The construction of the building encountered several problems. Not far into the construction of the lift shaft, a piece of scaffolding became dislodged and fell to the ground causing traffic delays around Holloway Circus which subsequently resulted in widespread disruption in the city centre. On 24 November 2005, 5 pieces of cladding from the higher levels on the sides became detached from the building and fell to the ground. No injuries were caused, however fear of more panels falling off caused nearby roads to be closed for an entire weekend, until the site could be declared safe by inspectors. Clips were later installed to secure the panels, and as of mid-2006, work was underway to permanently secure the panels in place using new clips. The securing of the panels was completed in late-August 2006. The Beetham Corporation could now face legal action due to the structure causing road closures and subsequent congestion. Excluding the problems with the panel clips, construction of the floors took ten months.
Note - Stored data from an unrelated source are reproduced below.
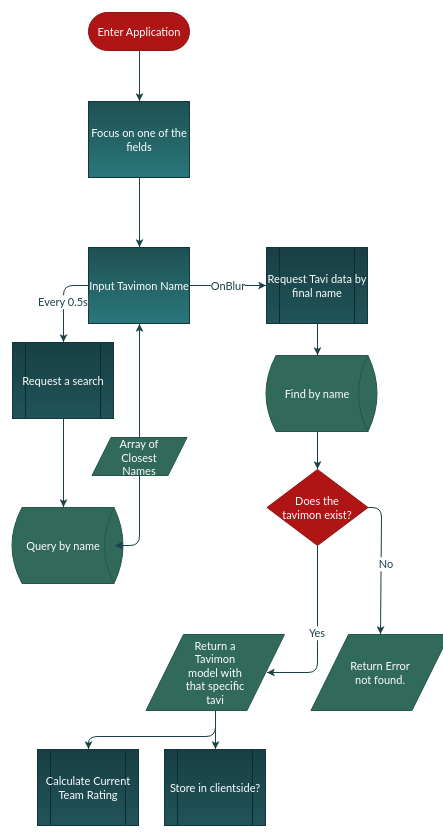
<!DOCTYPE html>
<html lang="en">
<head>
<meta charset="utf-8">
<title>Search flowchart</title>
<style>
:root {
  --paper: #ffffff;
  --line: #1b4146;
  --edge: #12363b;
  --red: #b01515;
  --red-edge: #931010;
  --green: #31695a;
  --green-edge: #25584a;
  --step-top: #1f5053;
  --step-bottom: #2a777b;
  --process-top: #183f43;
  --process-bottom: #205459;
  --text: #ffffff;
}
* { box-sizing: border-box; }
html, body { margin: 0; }
body { background: var(--paper); overflow: hidden; }
.flowchart {
  position: relative;
  width: 443px;
  height: 838px;
  overflow: hidden;
  background: var(--paper);
  font: 11px/13.5px Lato, "Open Sans", sans-serif;
}
.drawing { position: absolute; inset: 0; display: block; }
.node {
  position: absolute;
  left: var(--x);
  top: var(--y);
  width: 102px;
  height: 77px;
  display: flex;
  align-items: center;
  justify-content: center;
  text-align: center;
  white-space: nowrap;
  color: var(--text);
}
.start { height: 39px; border-radius: 20px; background: var(--red); border: 1px solid var(--red-edge); }
.step { background: linear-gradient(var(--step-top), var(--step-bottom)); border: 1px solid var(--edge); }
.process { background: linear-gradient(var(--process-top), var(--process-bottom)); border: 1px solid var(--edge); }
.process::before {
  content: "";
  position: absolute;
  inset: 0 12px;
  border: solid #0d2b30;
  border-width: 0 1px;
}
.process span { position: relative; }
.small { height: 39px; }
.edge-label {
  position: absolute;
  left: var(--x);
  top: var(--y);
  transform: translate(-50%, -50%);
  background: var(--paper);
  color: var(--line);
  white-space: nowrap;
}
.green { fill: var(--green); stroke: var(--green-edge); }
.decision { fill: var(--red); stroke: var(--red-edge); }
.connectors { fill: none; stroke: var(--line); stroke-width: 1; }
.arrowhead { fill: var(--line); }
</style>
</head>
<body>
<main class="flowchart">
  <svg class="drawing" width="443" height="838" viewBox="0 0 443 838" aria-hidden="true">
    <defs>
      <marker id="arrow" markerUnits="userSpaceOnUse" markerWidth="9" markerHeight="8" refX="8" refY="4" orient="auto">
        <path class="arrowhead" d="M0 0L8 4L0 8L2 4Z"/>
      </marker>
      <g id="stored-data">
        <path class="green" d="M10 0H102Q120 38 102 76H10Q-10 38 10 0Z"/>
        <path d="M102 0Q83 38 102 76" fill="none" stroke="var(--green-edge)"/>
      </g>
    </defs>
    <g class="shapes">
      <use href="#stored-data" x="266" y="355.5"/>
      <use href="#stored-data" x="12" y="507.5"/>
      <polygon class="green" points="111,437.5 187,437.5 168,475.5 92,475.5"/>
      <polygon class="green" points="183.5,634.5 284.5,634.5 247,710.5 146,710.5"/>
      <polygon class="green" points="348.5,634.5 449.5,634.5 412,710.5 311,710.5"/>
      <polygon class="decision" points="317.5,469.5 368,507.5 317.5,545.5 267,507.5"/>
    </g>
    <g class="connectors">
      <path d="M139.5 51V101" marker-end="url(#arrow)"/>
      <path d="M139.5 178V247" marker-end="url(#arrow)"/>
      <path d="M190 285.5H266" marker-end="url(#arrow)"/>
      <path d="M88 285.5H73Q63.5 285.5 63.5 295V342" marker-end="url(#arrow)"/>
      <path d="M63.5 419V507" marker-end="url(#arrow)"/>
      <path d="M139.5 437V324" marker-end="url(#arrow)"/>
      <path d="M139.5 476V536Q139.5 545.5 130 545.5H115" marker-end="url(#arrow)"/>
      <path d="M317.5 324V355" marker-end="url(#arrow)"/>
      <path d="M317.5 432V469" marker-end="url(#arrow)"/>
      <path d="M317.5 546V663Q317.5 672.5 308 672.5H267" marker-end="url(#arrow)"/>
      <path d="M368 507.5H372Q381.5 507.5 381.5 517L380.5 634" marker-end="url(#arrow)"/>
      <path d="M215.5 711V749" marker-end="url(#arrow)"/>
      <path d="M215.5 711V727Q215.5 736.5 206 736.5H98Q88.5 736.5 88.5 743V749" marker-end="url(#arrow)"/>
    </g>
  </svg>

  <div class="node start" style="--x:88px;--y:12px">Enter Application</div>
  <div class="node step" style="--x:88px;--y:101px">Focus on one of the<br>fields</div>
  <div class="node step" style="--x:88px;--y:247px">Input Tavimon Name</div>
  <div class="node process" style="--x:266px;--y:247px"><span>Request Tavi data by<br>final name</span></div>
  <div class="node process" style="--x:12px;--y:342px"><span>Request a search</span></div>
  <div class="node" style="--x:266px;--y:355px">Find by name</div>
  <div class="node small" style="--x:88px;--y:438px">Array of<br>Closest<br>Names</div>
  <div class="node" style="--x:12px;--y:507px">Query by name</div>
  <div class="node" style="--x:266px;--y:469px">Does the<br>tavimon exist?</div>
  <div class="node" style="--x:164px;--y:634px">Return a<br>Tavimon<br>model with<br>that specific<br>tavi</div>
  <div class="node" style="--x:329px;--y:634px">Return Error<br>not found.</div>
  <div class="node process" style="--x:37px;--y:749px"><span>Calculate Current<br>Team Rating</span></div>
  <div class="node process" style="--x:164px;--y:749px"><span>Store in clientside?</span></div>

  <span class="edge-label" style="--x:228px;--y:286px">OnBlur</span>
  <span class="edge-label" style="--x:63px;--y:302px">Every 0.5s</span>
  <span class="edge-label" style="--x:386px;--y:564px">No</span>
  <span class="edge-label" style="--x:317px;--y:633px">Yes</span>
</main>
</body>
</html>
Concrete was the primary material in the construction of the structure.
The Beetham Organisation again faced legal action over claims by people who signed contracts to buy flats before the tower was completed that the flats they received did not match those described in the sales literature.
As a result of technical problems within the underground car park, resident's cars were trapped for three days. Cars are placed on a platform and are taken into a space by a computer when the owner's card is swiped, however, glitches meant that people who had purchased spaces within the park either could not get access to their cars or were unable to enter the car park in their vehicles.
10 Holloway Circus faced yet more problems when, on 8 July 2007, a glass panel shattered and sent pieces raining 60 feet (18 m) onto the ground. The 6 ft (1.8 m) by 3 ft (0.91 m) panel on the eighth floor of Beetham Tower is believed to have shattered due to a build up of chemical compounds inside the glass. Splinters fell onto the car park roof and Smallbrook Queensway at about 6.30 am. It was the third safety incident at the tower in three years.